═══ EXERCISE MATERIAL
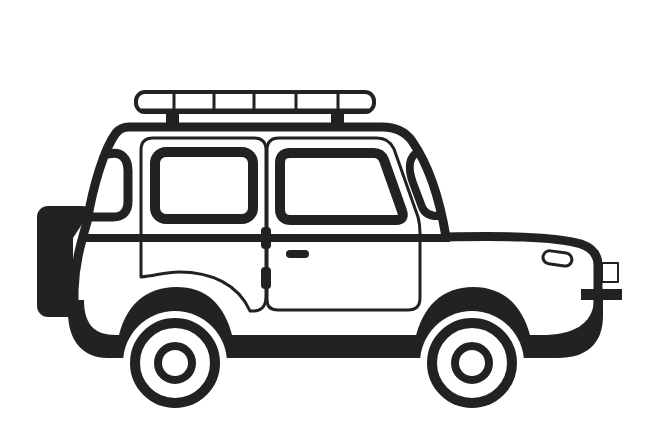
<!DOCTYPE html>
<html lang="en">
<head>
<meta charset="utf-8">
<title>Off-road car line illustration</title>
<style>
:root { --ink: #232122; --paper: #ffffff; }
html, body { margin: 0; padding: 0; background: var(--paper); overflow: hidden; }
svg { display: block; width: 659px; height: 446px; }
.solid { fill: var(--ink); }
.paper { fill: var(--paper); }
.line { fill: none; stroke: var(--ink); stroke-linejoin: round; stroke-linecap: round; }
.bold { stroke-width: 10; }
.medium { stroke-width: 4; }
.thin { stroke-width: 3; }
.hair { stroke-width: 2; }
</style>
</head>
<body>
<svg viewBox="0 0 659 446" role="img" aria-label="Side view of an off-road car with a roof rack">
  <defs>
    <g id="wheel">
      <circle class="paper" r="52"/>
      <circle class="paper line bold" style="fill:var(--paper)" r="40"/>
      <circle class="line" stroke-width="8" r="17"/>
    </g>
  </defs>

  <g id="roof-rack">
    <rect class="solid" x="166" y="112" width="13" height="13"/>
    <rect class="solid" x="331" y="112" width="13" height="13"/>
    <rect class="line medium" x="136" y="92" width="238" height="20" rx="9"/>
    <path class="line" stroke-width="5" d="M142 111H368"/>
    <path class="line thin" d="M174 93V110M214 93V110M254 93V110M296 93V110M338 93V110"/>
  </g>

  <rect id="spare-wheel" class="solid" x="37" y="206" width="56" height="111" rx="11"/>

  <g id="body">
    <path class="paper" d="M73 238L88 215C94 180 104 148 117 132Q121 127 129 127H382Q402 127 412 141C428 164 439 195 445 237C500 236 560 238 584 245Q598 250 598 266V335H73Z"/>
    <path class="line" stroke-width="9" stroke-linecap="butt" style="stroke-linecap:butt" d="M74 322V290C75 264 80 246 87 222C93 186 104 149 116 133Q121 127 129 127H382Q402 127 412 141C428 164 439 195 446 237C500 236 553 236 581 244Q598 250 598 265V318"/>
    <path class="line" stroke-width="8" style="stroke-linecap:butt" d="M83 238H450"/>
    <path class="solid" d="M68 300H84C84 324 94 335 116 335H542C572 335 593 325 594 300H603V316C603 344 586 358 558 358H108C82 358 68 340 68 312Z"/>
    <path class="solid" d="M118 340C124 306 146 287 176 287C207 287 224 305 232 335V358H118Z"/>
    <path class="solid" d="M415 340C422 306 443 287 473 287C504 287 522 306 530 335V358H415Z"/>
  </g>

  <g id="windows">
    <path class="line" stroke-width="9" d="M109 154C121 151 128 158 128 171V201Q128 217 113 217H91"/>
    <rect class="line bold" x="155" y="152" width="98" height="67" rx="11"/>
    <path class="line bold" d="M290 153H374Q381 153 384 160L402 211Q405 220 396 220H291Q280 220 280 209V163Q280 153 290 153Z"/>
    <path class="line" stroke-width="8" d="M415 154C408 160 409 172 413 183L422 207Q426 217 440 216"/>
  </g>

  <g id="doors">
    <path class="line thin" d="M141 276V150Q141 138 153 138H254Q266 138 266 150V296C266 307 261 312 250 311C238 284 211 272 179 272C164 272 155 276 141 277Z"/>
    <path class="line thin" d="M267 300V150Q267 138 279 138H377Q389 138 394 149L418 217Q420 224 420 233V298Q420 310 408 310H278Q267 310 267 300Z"/>
    <rect class="solid" x="261" y="227" width="10" height="22" rx="4"/>
    <rect class="solid" x="261" y="267" width="10" height="22" rx="4"/>
    <rect class="solid" x="286" y="250" width="23" height="8" rx="4"/>
  </g>

  <g id="front-details">
    <rect class="line thin" x="543" y="252" width="29" height="13" rx="6.5" transform="rotate(8 558 258)"/>
    <rect class="line hair" x="602" y="263" width="16" height="19"/>
    <rect class="solid" x="581" y="289" width="41" height="11"/>
  </g>

  <g id="wheels">
    <use href="#wheel" x="175" y="363"/>
    <use href="#wheel" x="472" y="363"/>
  </g>
</svg>
</body>
</html>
══════
WHAT YOU WILL DO: None of the pictures should appear; repeat the records exactly otherwise.

WRITTEN ANSWER:
<!DOCTYPE html>
<html lang="en">
<head>
<meta charset="utf-8">
<title>Off-road car line illustration</title>
<style>
:root { --ink: #232122; --paper: #ffffff; }
html, body { margin: 0; padding: 0; background: var(--paper); overflow: hidden; }
svg { display: block; width: 659px; height: 446px; }
.solid { fill: var(--ink); }
.paper { fill: var(--paper); }
.line { fill: none; stroke: var(--ink); stroke-linejoin: round; stroke-linecap: round; }
.bold { stroke-width: 10; }
.medium { stroke-width: 4; }
.thin { stroke-width: 3; }
.hair { stroke-width: 2; }
</style>
</head>
<body>
<svg viewBox="0 0 659 446" role="img" aria-label="Side view of an off-road car with a roof rack">
  <defs>
    <g id="wheel">
      <circle class="paper" r="52"/>
      <circle class="paper line bold" style="fill:var(--paper)" r="40"/>
      <circle class="line" stroke-width="8" r="17"/>
    </g>
  </defs>

  <g id="roof-rack">
    <rect class="solid" x="166" y="112" width="13" height="13"/>
    <rect class="solid" x="331" y="112" width="13" height="13"/>
    <rect class="line medium" x="136" y="92" width="238" height="20" rx="9"/>
    <path class="line" stroke-width="5" d="M142 111H368"/>
    <path class="line thin" d="M174 93V110M214 93V110M254 93V110M296 93V110M338 93V110"/>
  </g>

  <rect id="spare-wheel" class="solid" x="37" y="206" width="56" height="111" rx="11"/>

  <g id="body">
    <path class="paper" d="M73 238L88 215C94 180 104 148 117 132Q121 127 129 127H382Q402 127 412 141C428 164 439 195 445 237C500 236 560 238 584 245Q598 250 598 266V335H73Z"/>
    <path class="line" stroke-width="9" stroke-linecap="butt" style="stroke-linecap:butt" d="M74 322V290C75 264 80 246 87 222C93 186 104 149 116 133Q121 127 129 127H382Q402 127 412 141C428 164 439 195 446 237C500 236 553 236 581 244Q598 250 598 265V318"/>
    <path class="line" stroke-width="8" style="stroke-linecap:butt" d="M83 238H450"/>
    <path class="solid" d="M68 300H84C84 324 94 335 116 335H542C572 335 593 325 594 300H603V316C603 344 586 358 558 358H108C82 358 68 340 68 312Z"/>
    <path class="solid" d="M118 340C124 306 146 287 176 287C207 287 224 305 232 335V358H118Z"/>
    <path class="solid" d="M415 340C422 306 443 287 473 287C504 287 522 306 530 335V358H415Z"/>
  </g>

  <g id="windows">
    <path class="line" stroke-width="9" d="M109 154C121 151 128 158 128 171V201Q128 217 113 217H91"/>
    <rect class="line bold" x="155" y="152" width="98" height="67" rx="11"/>
    <path class="line bold" d="M290 153H374Q381 153 384 160L402 211Q405 220 396 220H291Q280 220 280 209V163Q280 153 290 153Z"/>
    <path class="line" stroke-width="8" d="M415 154C408 160 409 172 413 183L422 207Q426 217 440 216"/>
  </g>

  <g id="doors">
    <path class="line thin" d="M141 276V150Q141 138 153 138H254Q266 138 266 150V296C266 307 261 312 250 311C238 284 211 272 179 272C164 272 155 276 141 277Z"/>
    <path class="line thin" d="M267 300V150Q267 138 279 138H377Q389 138 394 149L418 217Q420 224 420 233V298Q420 310 408 310H278Q267 310 267 300Z"/>
    <rect class="solid" x="261" y="227" width="10" height="22" rx="4"/>
    <rect class="solid" x="261" y="267" width="10" height="22" rx="4"/>
    <rect class="solid" x="286" y="250" width="23" height="8" rx="4"/>
  </g>

  <g id="front-details">
    <rect class="line thin" x="543" y="252" width="29" height="13" rx="6.5" transform="rotate(8 558 258)"/>
    <rect class="line hair" x="602" y="263" width="16" height="19"/>
    <rect class="solid" x="581" y="289" width="41" height="11"/>
  </g>

  <g id="wheels">
    <use href="#wheel" x="175" y="363"/>
    <use href="#wheel" x="472" y="363"/>
  </g>
</svg>
</body>
</html>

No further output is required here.